Top of MATERIAL FOR THIS EXERCISE

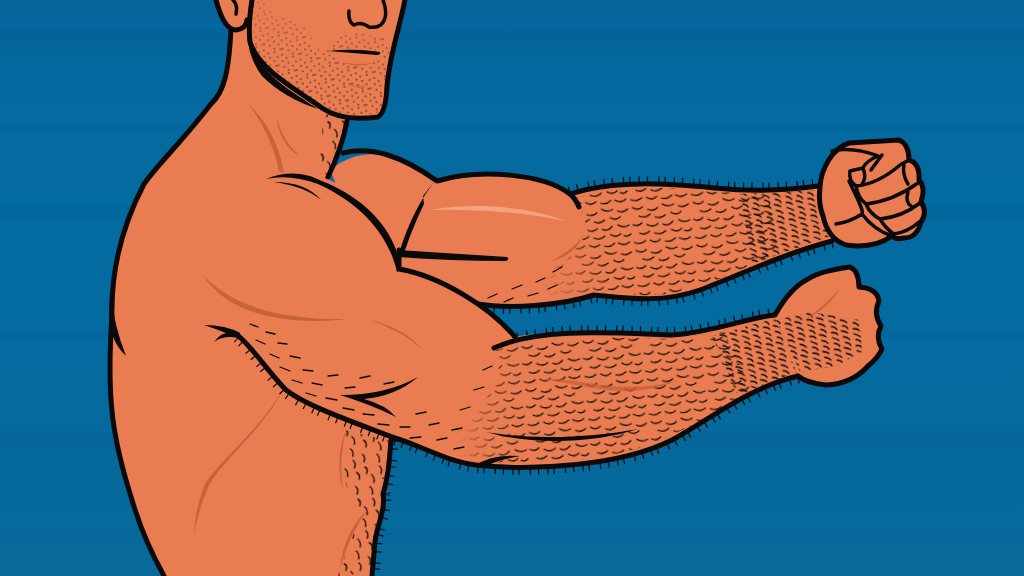
<!DOCTYPE html>
<html lang="en">
<head>
<meta charset="utf-8">
<title>Forearm illustration</title>
<style>
:root{--blue:#046a9f;--blue-deep:#035f94;--skin:#e97d51;--shade:#c7623a;--shine:#f4a27f;--ink:#0b0909}
html,body{margin:0;height:100%;overflow:hidden;background:var(--blue)}
svg{display:block;width:1024px;height:576px}
.skin{fill:var(--skin)}
.outline{fill:none;stroke:var(--ink);stroke-width:5;stroke-linecap:round;stroke-linejoin:round}
.fine{stroke-width:3.5}
.crease{fill:var(--ink)}
.shade{fill:var(--shade)}
.fringe{fill:none;stroke:var(--ink);stroke-width:15;stroke-dasharray:1.2 7 1.2 10 1.2 5 1.2 8}
.hair{fill:none;stroke:var(--ink);stroke-width:1.3;stroke-linecap:round}
</style>
</head>
<body>
<svg viewBox="0 0 1024 576" role="img" aria-label="Muscular man holding both hairy forearms out in front of him with clenched fists">
<defs>
  <linearGradient id="paper" x2="0" y2="1">
    <stop offset="0" stop-color="#04659b"/><stop offset=".2" stop-color="#046a9f"/><stop offset=".5" stop-color="#046ba1"/><stop offset=".8" stop-color="#05699c"/><stop offset="1" stop-color="#086a9b"/>
  </linearGradient>
  <pattern id="arm-hair" width="61" height="43" patternUnits="userSpaceOnUse" patternTransform="rotate(-5)">
    <path class="hair" d="M2 4q5 4 10 0M17 7q6 3 10-1M32 3q5 4 11 1M48 6q5 3 10-1M8 13q6 3 11-1M24 15q5 3 10-1M40 12q5 4 10 0M1 21q5 3 9-1M15 22q6 4 11 0M31 23q5 3 10-2M47 20q5 4 11 1M7 30q5 3 10-1M22 31q6 3 11-1M39 29q5 4 10 0M52 31q4 2 7-1M1 39q6 3 11-1M17 38q5 4 10 0M32 40q5 2 10-2M46 38q6 4 11 0"/>
  </pattern>
  <pattern id="wrist-hair" width="22" height="17" patternUnits="userSpaceOnUse" patternTransform="rotate(-10)">
    <path class="hair" d="M2 2q4 1 6 4M13 1q4 2 6 4M3 8q4 1 5 4M14 7q4 1 5 4M1 13q4 1 6 3M13 13q4 0 6 3"/>
  </pattern>
  <pattern id="body-hair" width="27" height="33" patternUnits="userSpaceOnUse" patternTransform="rotate(12)">
    <path class="hair" d="M4 3q4 2 4 7M17 6q4 2 3 7M9 14q4 2 3 7M22 18q4 1 3 6M3 24q4 2 4 7M15 25q4 1 4 6"/>
  </pattern>
  <pattern id="stubble" width="19" height="17" patternUnits="userSpaceOnUse" patternTransform="rotate(14)">
    <path class="hair" d="M2 2h.1M7 4h.1M13 1h.1M17 5h.1M4 8h.1M10 8h.1M15 10h.1M1 13h.1M7 13h.1M12 15h.1M18 14h.1"/>
  </pattern>
  <linearGradient id="fade-far" gradientUnits="userSpaceOnUse" x1="540" y1="260" x2="600" y2="245"><stop stop-color="#000"/><stop offset="1" stop-color="#fff"/></linearGradient>
  <linearGradient id="fade-near" gradientUnits="userSpaceOnUse" x1="460" y1="390" x2="520" y2="395"><stop stop-color="#000"/><stop offset="1" stop-color="#fff"/></linearGradient>
  <linearGradient id="fade-jaw" gradientUnits="userSpaceOnUse" x1="300" y1="5" x2="300" y2="80"><stop stop-color="#666"/><stop offset="1" stop-color="#fff"/></linearGradient>
  <mask id="far-mask"><rect width="1024" height="576" fill="url(#fade-far)"/></mask>
  <mask id="near-mask"><rect width="1024" height="576" fill="url(#fade-near)"/></mask>
  <mask id="jaw-mask"><rect width="1024" height="576" fill="url(#fade-jaw)"/></mask>
  <path id="far-top" d="M570 194C615 179 670 184 715 188C755 192 790 190 818 186"/>
  <path id="far-under" d="M832 241C780 255 740 275 700 290C660 304 625 298 594 295C560 306 510 309 478 304"/>
  <path id="near-top" d="M494 348C540 327 615 333 672 335C715 332 745 318 775 315"/>
  <path id="near-under" d="M798 376C748 388 712 418 672 440C620 466 535 471 476 465C445 461 420 445 392 437C345 419 305 405 286 390C264 367 252 346 236 334"/>
  <path id="belly" d="M391 440C389 465 388 478 383 494C386 510 376 528 375 542L372 576"/>
</defs>

<rect id="background" width="1024" height="576" fill="url(#paper)"/>
<g id="paper-grain" fill="#035f94" opacity=".22">
  <rect y="28" width="1024" height="22"/><rect y="122" width="1024" height="9"/><rect y="206" width="1024" height="16"/><rect y="330" width="1024" height="8"/><rect y="432" width="1024" height="18"/><rect y="528" width="1024" height="10"/>
</g>

<g id="far-arm">
  <use href="#far-top" class="fringe"/>
  <use href="#far-under" class="fringe"/>
  <path class="skin" d="M330 170C365 142 400 155 437 180C480 168 545 174 570 194C615 179 670 184 715 188C755 192 790 190 818 186L832 241C780 255 740 275 700 290C660 304 625 298 594 295C560 306 510 309 478 304L380 290Z"/>
  <path mask="url(#far-mask)" fill="url(#arm-hair)" d="M578 198C620 183 670 188 715 192L768 194L778 252C740 270 715 282 694 288C655 300 625 294 594 291C560 302 520 305 490 302L520 284L566 262L588 232Z"/>
  <path fill="url(#wrist-hair)" d="M740 194L818 190L828 237L752 264Z"/>
  <path class="hair" d="M488 298l9-4M504 302l9-4M512 289l10-4M528 296l10-3M536 282l9-4M548 289l9-4M553 272l9-5"/>
  <path class="shade" d="M584 234C578 250 565 257 551 262C566 252 577 246 584 234Z"/>
  <path fill="var(--shine)" d="M429 210C475 202 525 206 566 221C522 212 475 209 429 210Z"/>
  <path class="outline" d="M343 153C372 146 402 156 437 181C480 168 544 174 570 194Q576 199 579 207"/>
  <path class="crease" d="M437 178C420 200 409 222 400 250L404 253C411 233 418 216 424 204L423 196Z"/>
  <path class="crease" d="M398 250L507 257Q510 259 506 261Q450 261 398 257Z"/>
  <use href="#far-top" class="outline"/>
  <use href="#far-under" class="outline"/>
</g>

<g id="far-fist">
  <path class="skin outline" style="fill:var(--skin)" d="M820 187C821 168 833 148 849 143L899 140Q909 144 909 160Q920 163 919 180Q926 187 921 202Q928 212 921 222Q917 238 904 238Q896 240 892 236Q874 249 846 245Q828 239 823 216Q818 203 820 187Z"/>
  <path class="outline fine" d="M832 151C846 148 862 150 878 156Q866 161 863 168L850 171Q848 180 856 186Q878 184 900 165L909 160M856 186Q858 198 866 204Q893 201 918 183M866 204Q870 214 880 219Q902 217 920 203M880 219Q886 229 894 234Q908 232 919 222M863 168Q867 178 862 184M849 181C858 200 864 211 862 214Q850 222 836 224M862 214Q874 230 892 236M871 170L882 155M904 165Q902 174 908 184M908 192Q905 202 911 206"/>
</g>

<g id="torso">
  <use href="#belly" class="fringe"/>
  <path class="skin" d="M222 0L232 28C228 70 224 92 211 104C180 144 158 164 144 184C122 226 111 268 112 316C106 400 113 440 132 500Q143 538 164 576H372L375 542C376 528 386 510 383 494C388 478 389 465 391 440L400 260L328 178Q340 150 348 118L380 60L370 0Z"/>
  <path fill="url(#body-hair)" d="M344 430L390 441L381 494L373 572L338 576Q350 540 362 515Q338 490 344 430Z"/>
  <path fill="url(#body-hair)" d="M318 112L346 120Q336 150 328 176L316 168Q328 140 318 112Z"/>
  <path class="outline" d="M231 28C229 72 224 92 211 104C180 144 158 164 144 184C122 226 111 268 112 316C106 400 113 440 132 500Q143 538 164 576"/>
  <path class="crease" d="M110 290Q114 326 126 356Q111 342 109 318Z"/>
  <use href="#belly" class="outline"/>
  <path class="outline" d="M347 121Q342 148 328 177"/>
  <path class="shade" d="M249 104C270 126 279 146 284 173L279 171C274 146 264 126 249 104Z"/>
  <path class="shade" d="M276 116Q283 142 300 156Q280 146 276 116Z"/>
  <path class="shade" d="M284 388C262 432 220 462 208 488Q198 510 194 536Q195 508 205 484C222 458 258 432 284 388Z"/>
  <path class="shade" d="M347 428Q338 458 343 490Q334 458 347 428ZM369 508Q343 532 340 570Q349 534 369 508Z"/>
</g>

<g id="head">
  <path class="skin" d="M218 0Q225 30 238 30L248 24L250 45C258 70 292 88 322 110Q336 122 378 117Q386 112 387 86C390 54 398 34 405 0Z"/>
  <path mask="url(#jaw-mask)" fill="url(#stubble)" d="M253 0H263Q268 14 286 18C302 22 310 30 314 46Q324 54 330 48Q338 34 354 33L387 38L391 60L384 96Q382 112 374 114Q340 118 324 107C290 84 260 66 254 44Z"/>
  <path class="skin" d="M329 54Q342 48 362 50Q373 50 381 54Q378 64 364 66Q344 64 329 54Z"/>
  <path class="outline" d="M216 0Q224 30 236 30Q246 29 247 20M252 0Q248 24 250 42C259 70 294 88 322 108Q342 122 378 117Q386 112 387 86C390 54 398 34 405 0"/>
  <path class="crease" d="M247 32C254 70 286 88 318 109Q284 98 262 76Q248 58 247 32Z"/>
  <path class="outline fine" d="M233 0Q238 5 236 14M349 11Q348 22 354 25Q361 21 369 27Q382 29 385 18Q387 10 383 0"/>
  <path class="crease" d="M328 51Q354 48 380 52Q381 55 377 55Q352 53 328 51Z"/>
  <path class="shade" d="M341 62Q358 69 376 62Q360 66 341 62ZM347 82Q360 90 368 83Q360 93 347 82Z"/>
</g>

<g id="near-arm">
  <use href="#near-top" class="fringe"/>
  <use href="#near-under" class="fringe"/>
  <path class="skin" d="M270 178C330 162 388 202 399 268C440 276 490 307 514 337C560 329 625 334 672 335C715 332 745 318 775 315L798 376C748 388 712 418 672 440C620 466 535 471 476 465C445 461 420 445 392 437C345 419 305 405 286 390C264 367 252 346 236 334L205 326Z"/>
  <path mask="url(#near-mask)" fill="url(#arm-hair)" d="M496 350C540 332 615 338 672 339L724 332L752 390C722 410 695 424 668 437C620 461 535 466 476 461L430 446L470 420L500 380Z"/>
  <path fill="url(#wrist-hair)" d="M712 336L777 318L828 330L838 362L796 372L738 396Z"/>
  <path class="hair" d="M250 324l8 3M266 332l9 2M256 340l9 4M278 343l9 1M270 354l9 4M290 356l10 2M280 367l10 4M303 370l10 1M292 380l10 3M312 383l10 2M306 393l10 3M328 376l10-1M326 398l11 2M345 388l10-1M343 408l11 2M360 378l10-2M363 414l11 1M384 384l10-2M378 424l11 1M400 427l10 0M416 414l10-2M410 438l11-1M429 425l10-2M437 440l10-2M452 430l10-2M460 410l10-3M474 390l10-3M483 370l9-4M454 449l10-2"/>
  <path class="shade" d="M203 275C235 309 286 320 349 319C286 326 228 315 203 275Z"/>
  <path class="shade" d="M370 320Q404 328 422 349Q402 331 370 320Z"/>
  <path class="shade" opacity=".75" d="M538 380C580 374 610 398 680 380C620 404 584 382 538 380Z"/>
  <path class="crease" d="M266 179C288 170 306 173 322 181C372 201 397 236 401 270L397 272C389 236 362 204 318 184Q290 174 266 179Z"/>
  <path class="crease" d="M274 182Q306 182 321 200Q304 186 274 182Z"/>
  <path class="outline" d="M399 250V269C440 276 490 307 515 337"/>
  <use href="#near-top" class="outline"/>
  <use href="#near-under" class="outline"/>
  <path class="crease" d="M204 325Q226 325 240 333L238 338Q224 335 214 342Q220 334 226 333Q216 329 204 325Z"/>
  <path class="crease" d="M340 395Q386 395 418 377Q396 396 364 399Q386 405 396 417Q372 405 340 395Z"/>
  <path class="crease" d="M486 432C530 440 590 438 638 429C592 444 530 445 486 432Z"/>
  <path class="crease" d="M474 466Q492 454 520 456Q496 460 482 468Z"/>
</g>

<g id="near-fist">
  <path class="skin" d="M774 316Q790 288 808 279Q820 271 850 267Q859 271 859 287Q877 288 879 301Q873 314 881 326Q875 337 882 349Q878 358 868 366Q852 384 826 385Q806 383 798 376Z"/>
  <path fill="url(#wrist-hair)" d="M776 320L810 312L860 320L862 352L836 366L800 372Z"/>
  <path class="shade" d="M840 288Q830 308 805 319Q826 306 840 288Z"/>
  <path class="outline" d="M775 315Q790 288 808 279Q820 271 850 267Q859 271 859 287Q877 288 879 301Q873 314 881 326Q875 337 882 349Q878 358 868 366Q852 384 826 385Q806 383 798 376"/>
</g>
</svg>
</body>
</html>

Bottom of MATERIAL FOR THIS EXERCISE

WHAT IS EXPECTED =
Please report every line in the entries above that holds the string "href".

RESPONSE TO THIS EXERCISE =
  <use href="#far-top" class="fringe"/>
  <use href="#far-under" class="fringe"/>
  <use href="#far-top" class="outline"/>
  <use href="#far-under" class="outline"/>
  <use href="#belly" class="fringe"/>
  <use href="#belly" class="outline"/>
  <use href="#near-top" class="fringe"/>
  <use href="#near-under" class="fringe"/>
  <use href="#near-top" class="outline"/>
  <use href="#near-under" class="outline"/>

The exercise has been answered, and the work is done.